Information contained in this publication is intended for informational purposes only and does not constitute legal advice or opinion, nor is it a substitute for the professional judgment of an attorney.
On May 5, 2021, Cal/OSHA issued much-awaited FAQs which provide clarity on whether employers must continue to exclude fully vaccinated employees from the workplace if they were exposed to a confirmed positive COVID-19 case (at work or otherwise). Prior to this guidance, fully vaccinated employees in California with exposure were still required to be excluded from the workplace under Cal/OSHA’s Emergency Temporary Standards (ETS), but not under CDC guidance.
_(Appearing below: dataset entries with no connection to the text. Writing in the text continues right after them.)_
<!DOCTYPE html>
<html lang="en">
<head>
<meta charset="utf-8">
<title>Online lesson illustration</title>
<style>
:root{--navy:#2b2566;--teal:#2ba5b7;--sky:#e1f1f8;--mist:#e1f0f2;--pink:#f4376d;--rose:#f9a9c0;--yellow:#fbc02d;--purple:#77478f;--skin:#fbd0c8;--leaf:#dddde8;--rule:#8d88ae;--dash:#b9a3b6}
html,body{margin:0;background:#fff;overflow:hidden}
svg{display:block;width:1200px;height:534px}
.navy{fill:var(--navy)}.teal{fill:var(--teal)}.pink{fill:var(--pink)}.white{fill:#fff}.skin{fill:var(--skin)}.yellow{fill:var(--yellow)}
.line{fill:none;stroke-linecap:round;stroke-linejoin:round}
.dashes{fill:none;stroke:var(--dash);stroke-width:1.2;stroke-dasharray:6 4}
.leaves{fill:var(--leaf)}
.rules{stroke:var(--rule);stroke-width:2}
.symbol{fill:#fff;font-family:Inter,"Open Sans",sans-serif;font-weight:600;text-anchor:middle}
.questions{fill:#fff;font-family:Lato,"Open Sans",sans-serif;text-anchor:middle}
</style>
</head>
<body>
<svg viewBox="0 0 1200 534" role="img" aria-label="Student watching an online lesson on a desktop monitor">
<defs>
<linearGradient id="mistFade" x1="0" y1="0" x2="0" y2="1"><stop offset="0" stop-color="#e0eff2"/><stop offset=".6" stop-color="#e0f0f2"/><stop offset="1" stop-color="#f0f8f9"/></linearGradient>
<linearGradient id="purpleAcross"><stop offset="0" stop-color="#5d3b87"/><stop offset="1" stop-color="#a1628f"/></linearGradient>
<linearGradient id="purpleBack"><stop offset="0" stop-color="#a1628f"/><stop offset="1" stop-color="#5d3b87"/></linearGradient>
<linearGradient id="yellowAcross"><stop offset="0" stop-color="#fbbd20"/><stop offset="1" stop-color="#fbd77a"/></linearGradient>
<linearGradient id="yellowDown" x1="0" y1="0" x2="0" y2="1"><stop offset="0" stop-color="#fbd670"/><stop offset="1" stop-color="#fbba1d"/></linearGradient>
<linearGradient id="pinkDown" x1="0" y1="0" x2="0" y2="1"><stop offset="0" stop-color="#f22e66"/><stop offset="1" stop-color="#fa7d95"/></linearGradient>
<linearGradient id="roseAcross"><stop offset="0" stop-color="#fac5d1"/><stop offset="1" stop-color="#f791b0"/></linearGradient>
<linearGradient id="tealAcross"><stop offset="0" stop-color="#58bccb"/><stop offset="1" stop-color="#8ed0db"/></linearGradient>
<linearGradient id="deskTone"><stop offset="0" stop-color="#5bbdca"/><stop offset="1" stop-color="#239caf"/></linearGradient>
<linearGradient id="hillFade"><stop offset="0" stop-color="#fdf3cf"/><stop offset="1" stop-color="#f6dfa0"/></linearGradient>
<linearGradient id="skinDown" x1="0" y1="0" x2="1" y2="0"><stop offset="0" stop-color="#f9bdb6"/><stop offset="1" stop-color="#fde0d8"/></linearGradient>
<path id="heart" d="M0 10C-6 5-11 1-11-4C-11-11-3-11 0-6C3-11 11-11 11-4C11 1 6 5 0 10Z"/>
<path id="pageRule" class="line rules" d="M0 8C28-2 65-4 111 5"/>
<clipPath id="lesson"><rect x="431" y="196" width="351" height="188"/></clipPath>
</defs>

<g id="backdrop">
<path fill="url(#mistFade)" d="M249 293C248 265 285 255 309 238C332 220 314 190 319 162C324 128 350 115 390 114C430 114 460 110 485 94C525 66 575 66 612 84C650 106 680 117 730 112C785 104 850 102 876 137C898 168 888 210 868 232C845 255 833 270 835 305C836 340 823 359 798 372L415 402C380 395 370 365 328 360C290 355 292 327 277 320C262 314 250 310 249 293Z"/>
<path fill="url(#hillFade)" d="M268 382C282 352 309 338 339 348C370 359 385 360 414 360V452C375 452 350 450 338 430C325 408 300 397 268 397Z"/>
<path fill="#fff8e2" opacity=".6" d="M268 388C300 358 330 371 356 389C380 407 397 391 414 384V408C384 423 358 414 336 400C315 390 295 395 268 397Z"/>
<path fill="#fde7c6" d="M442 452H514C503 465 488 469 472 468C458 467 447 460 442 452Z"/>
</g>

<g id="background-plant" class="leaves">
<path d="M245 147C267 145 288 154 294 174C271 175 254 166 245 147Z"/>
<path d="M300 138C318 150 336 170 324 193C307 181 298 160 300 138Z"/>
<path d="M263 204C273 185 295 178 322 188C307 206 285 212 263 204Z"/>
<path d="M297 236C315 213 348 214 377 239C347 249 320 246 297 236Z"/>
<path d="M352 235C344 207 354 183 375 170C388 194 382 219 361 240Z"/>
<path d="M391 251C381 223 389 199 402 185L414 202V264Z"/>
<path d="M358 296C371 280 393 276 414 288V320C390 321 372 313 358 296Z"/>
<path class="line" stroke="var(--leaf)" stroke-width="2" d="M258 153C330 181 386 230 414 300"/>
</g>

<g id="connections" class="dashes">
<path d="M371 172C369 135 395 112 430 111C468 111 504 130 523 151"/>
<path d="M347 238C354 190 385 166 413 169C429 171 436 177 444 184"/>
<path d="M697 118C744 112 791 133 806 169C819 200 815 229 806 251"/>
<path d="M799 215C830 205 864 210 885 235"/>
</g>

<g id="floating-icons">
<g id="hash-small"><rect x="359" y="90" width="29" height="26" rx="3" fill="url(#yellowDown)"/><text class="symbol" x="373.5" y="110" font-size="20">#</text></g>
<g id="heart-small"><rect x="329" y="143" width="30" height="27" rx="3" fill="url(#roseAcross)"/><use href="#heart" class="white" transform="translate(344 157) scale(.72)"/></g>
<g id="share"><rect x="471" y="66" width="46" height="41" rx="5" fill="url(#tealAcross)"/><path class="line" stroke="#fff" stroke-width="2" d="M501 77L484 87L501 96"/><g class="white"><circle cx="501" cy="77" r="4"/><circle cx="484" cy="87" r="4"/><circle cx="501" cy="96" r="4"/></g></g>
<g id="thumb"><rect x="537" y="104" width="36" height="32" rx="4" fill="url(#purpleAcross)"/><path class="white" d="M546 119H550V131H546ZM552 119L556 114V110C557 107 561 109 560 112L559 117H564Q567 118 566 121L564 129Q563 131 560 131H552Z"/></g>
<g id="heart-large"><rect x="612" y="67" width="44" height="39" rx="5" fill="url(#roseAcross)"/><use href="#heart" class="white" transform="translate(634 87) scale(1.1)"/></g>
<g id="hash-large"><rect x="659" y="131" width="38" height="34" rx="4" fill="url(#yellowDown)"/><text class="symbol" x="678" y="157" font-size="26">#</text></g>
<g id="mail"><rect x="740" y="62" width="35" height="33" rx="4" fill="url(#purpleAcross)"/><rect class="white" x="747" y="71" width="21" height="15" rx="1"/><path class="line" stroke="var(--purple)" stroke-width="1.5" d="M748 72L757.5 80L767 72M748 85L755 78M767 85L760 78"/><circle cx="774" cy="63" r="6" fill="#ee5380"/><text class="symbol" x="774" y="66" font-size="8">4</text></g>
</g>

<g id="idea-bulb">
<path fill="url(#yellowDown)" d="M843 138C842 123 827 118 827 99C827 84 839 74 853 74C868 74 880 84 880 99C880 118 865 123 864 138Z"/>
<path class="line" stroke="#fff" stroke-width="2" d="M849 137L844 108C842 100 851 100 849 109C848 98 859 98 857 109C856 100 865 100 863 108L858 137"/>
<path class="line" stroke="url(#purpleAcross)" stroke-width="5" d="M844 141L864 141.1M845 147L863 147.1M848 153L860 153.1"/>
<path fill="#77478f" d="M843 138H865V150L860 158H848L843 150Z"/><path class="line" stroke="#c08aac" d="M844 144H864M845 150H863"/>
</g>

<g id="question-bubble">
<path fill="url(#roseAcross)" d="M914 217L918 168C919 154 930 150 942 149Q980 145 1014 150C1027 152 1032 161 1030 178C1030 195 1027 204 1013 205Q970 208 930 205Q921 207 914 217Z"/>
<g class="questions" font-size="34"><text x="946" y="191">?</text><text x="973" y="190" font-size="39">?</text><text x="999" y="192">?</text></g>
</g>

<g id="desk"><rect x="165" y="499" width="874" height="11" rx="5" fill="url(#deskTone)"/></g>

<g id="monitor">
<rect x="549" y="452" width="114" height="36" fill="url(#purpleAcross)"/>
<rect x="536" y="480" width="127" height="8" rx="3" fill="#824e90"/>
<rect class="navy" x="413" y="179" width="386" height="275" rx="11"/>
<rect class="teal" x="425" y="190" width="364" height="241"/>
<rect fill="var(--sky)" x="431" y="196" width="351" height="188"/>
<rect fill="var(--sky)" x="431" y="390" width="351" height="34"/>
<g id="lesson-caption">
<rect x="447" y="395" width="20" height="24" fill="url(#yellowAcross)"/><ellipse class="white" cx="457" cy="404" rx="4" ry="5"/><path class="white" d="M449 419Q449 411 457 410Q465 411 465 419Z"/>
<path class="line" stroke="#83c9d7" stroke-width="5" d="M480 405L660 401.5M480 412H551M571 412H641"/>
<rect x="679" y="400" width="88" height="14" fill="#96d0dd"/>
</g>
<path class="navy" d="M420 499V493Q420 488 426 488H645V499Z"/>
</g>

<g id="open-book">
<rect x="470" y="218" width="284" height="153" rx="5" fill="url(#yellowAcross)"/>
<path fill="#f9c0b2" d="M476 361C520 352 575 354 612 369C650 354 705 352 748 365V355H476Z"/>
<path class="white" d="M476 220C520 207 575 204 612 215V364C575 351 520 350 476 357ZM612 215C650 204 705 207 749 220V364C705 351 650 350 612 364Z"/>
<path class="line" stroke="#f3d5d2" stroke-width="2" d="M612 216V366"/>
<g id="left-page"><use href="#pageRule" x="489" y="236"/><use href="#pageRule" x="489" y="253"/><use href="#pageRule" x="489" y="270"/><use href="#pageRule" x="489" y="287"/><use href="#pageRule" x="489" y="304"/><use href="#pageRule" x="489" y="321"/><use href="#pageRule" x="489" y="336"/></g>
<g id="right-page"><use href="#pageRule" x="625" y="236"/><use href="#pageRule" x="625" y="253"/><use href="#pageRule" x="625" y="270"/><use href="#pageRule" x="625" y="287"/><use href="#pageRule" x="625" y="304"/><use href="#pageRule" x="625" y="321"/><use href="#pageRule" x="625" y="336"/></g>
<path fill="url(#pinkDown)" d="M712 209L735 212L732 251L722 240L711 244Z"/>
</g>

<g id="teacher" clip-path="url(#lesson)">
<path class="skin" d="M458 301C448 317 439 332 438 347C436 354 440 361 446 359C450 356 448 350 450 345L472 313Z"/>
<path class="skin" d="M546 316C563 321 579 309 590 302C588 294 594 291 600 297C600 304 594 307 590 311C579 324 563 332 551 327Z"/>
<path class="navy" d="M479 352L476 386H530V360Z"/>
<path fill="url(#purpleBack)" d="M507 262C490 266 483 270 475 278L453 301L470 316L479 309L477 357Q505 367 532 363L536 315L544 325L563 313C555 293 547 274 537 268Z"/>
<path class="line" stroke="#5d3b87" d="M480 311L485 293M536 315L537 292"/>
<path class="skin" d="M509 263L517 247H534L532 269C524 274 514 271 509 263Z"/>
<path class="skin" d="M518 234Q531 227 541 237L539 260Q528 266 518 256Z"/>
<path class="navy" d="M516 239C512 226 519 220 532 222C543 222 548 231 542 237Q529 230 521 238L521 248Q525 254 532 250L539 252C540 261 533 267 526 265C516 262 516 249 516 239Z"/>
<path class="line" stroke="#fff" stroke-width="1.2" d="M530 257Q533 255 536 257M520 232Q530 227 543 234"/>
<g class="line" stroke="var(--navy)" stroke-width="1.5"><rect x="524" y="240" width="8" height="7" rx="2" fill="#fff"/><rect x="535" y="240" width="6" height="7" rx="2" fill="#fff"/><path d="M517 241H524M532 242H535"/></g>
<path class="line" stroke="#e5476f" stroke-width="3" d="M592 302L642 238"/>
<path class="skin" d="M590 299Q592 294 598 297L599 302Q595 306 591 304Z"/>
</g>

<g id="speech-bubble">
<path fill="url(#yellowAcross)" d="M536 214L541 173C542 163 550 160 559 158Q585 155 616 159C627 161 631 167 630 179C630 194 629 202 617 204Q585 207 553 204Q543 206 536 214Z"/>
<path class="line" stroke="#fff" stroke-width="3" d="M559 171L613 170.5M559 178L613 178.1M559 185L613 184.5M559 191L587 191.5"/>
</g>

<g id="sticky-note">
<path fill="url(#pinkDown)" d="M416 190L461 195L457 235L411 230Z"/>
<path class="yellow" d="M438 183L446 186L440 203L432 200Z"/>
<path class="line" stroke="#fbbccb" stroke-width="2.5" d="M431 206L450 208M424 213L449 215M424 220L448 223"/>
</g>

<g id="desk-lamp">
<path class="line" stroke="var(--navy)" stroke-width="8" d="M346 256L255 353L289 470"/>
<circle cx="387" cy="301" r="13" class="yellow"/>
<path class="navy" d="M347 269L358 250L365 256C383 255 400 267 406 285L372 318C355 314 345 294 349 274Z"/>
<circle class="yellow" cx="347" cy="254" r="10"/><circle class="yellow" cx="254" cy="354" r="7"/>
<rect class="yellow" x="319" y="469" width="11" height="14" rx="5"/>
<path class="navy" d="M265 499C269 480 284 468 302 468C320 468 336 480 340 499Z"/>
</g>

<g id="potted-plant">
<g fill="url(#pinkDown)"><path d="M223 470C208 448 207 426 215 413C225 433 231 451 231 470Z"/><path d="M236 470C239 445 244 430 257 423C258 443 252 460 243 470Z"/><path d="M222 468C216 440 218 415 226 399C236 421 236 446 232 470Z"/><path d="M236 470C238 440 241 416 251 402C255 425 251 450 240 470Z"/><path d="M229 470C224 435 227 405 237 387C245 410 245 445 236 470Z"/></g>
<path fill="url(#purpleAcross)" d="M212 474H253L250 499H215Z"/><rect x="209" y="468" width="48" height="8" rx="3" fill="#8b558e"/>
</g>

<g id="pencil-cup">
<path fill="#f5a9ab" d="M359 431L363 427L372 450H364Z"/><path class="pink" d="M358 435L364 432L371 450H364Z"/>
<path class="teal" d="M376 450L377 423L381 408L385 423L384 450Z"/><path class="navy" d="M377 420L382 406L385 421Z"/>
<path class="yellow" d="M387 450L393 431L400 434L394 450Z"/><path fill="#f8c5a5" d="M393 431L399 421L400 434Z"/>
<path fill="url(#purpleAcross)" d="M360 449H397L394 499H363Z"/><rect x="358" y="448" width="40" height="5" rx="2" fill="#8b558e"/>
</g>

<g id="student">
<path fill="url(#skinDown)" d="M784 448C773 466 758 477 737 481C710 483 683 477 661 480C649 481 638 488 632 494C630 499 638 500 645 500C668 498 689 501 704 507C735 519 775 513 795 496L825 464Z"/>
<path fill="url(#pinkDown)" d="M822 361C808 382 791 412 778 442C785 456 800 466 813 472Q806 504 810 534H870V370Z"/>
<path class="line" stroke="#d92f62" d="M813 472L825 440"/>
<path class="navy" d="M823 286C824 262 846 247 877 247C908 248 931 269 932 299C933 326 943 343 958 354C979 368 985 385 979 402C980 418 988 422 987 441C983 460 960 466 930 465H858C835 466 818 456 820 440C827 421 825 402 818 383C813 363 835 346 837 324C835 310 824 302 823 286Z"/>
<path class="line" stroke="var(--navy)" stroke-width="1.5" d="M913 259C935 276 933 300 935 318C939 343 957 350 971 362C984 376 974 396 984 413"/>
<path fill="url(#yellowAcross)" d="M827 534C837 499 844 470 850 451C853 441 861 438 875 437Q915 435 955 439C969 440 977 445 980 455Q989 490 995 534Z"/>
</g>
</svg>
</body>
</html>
This conflict was challenging for many employers because it effectively resulted in the exclusion of workers whose risk of transmission was low according to CDC guidance in order to ensure compliance with the ETS. Such exclusion requirements had onerous implications with continuing supplemental paid leave obligations under SB 95, the FFCRA, and the ETS.
Moreover, it was unclear whether Governor Newsom’s Executive Order N-84-20 (issued on December 14, 2020) was intended to apply to prospective guidance issued by the California Department of Public Health (CDPH) as it related to quarantine and isolation periods for fully vaccinated individuals. With these new FAQs, Cal/OSHA has answered in the affirmative. Employers in California can now follow CDPH guidance allowing fully vaccinated employees identified as a close contact of a confirmed positive COVID-19 case to remain in the workplace so long as they are asymptomatic.
Employers should be cautious that the newly issued FAQs narrowly apply to quarantine and isolation periods as expressed in the ETS. While the CDC and CDPH have stated that fully vaccinated people can congregate indoors without masks or physical distancing, the CDPH expressly carves out workplace settings, and the ETS requirements related to masks, physical distancing, and testing requirements still remain in effect.
Employers with questions or concerns about the Emergency Temporary Standard, the CDPH’s New Guidance, or Governor Newsom’s executive order, should contact their attorney specializing in workplace safety and health.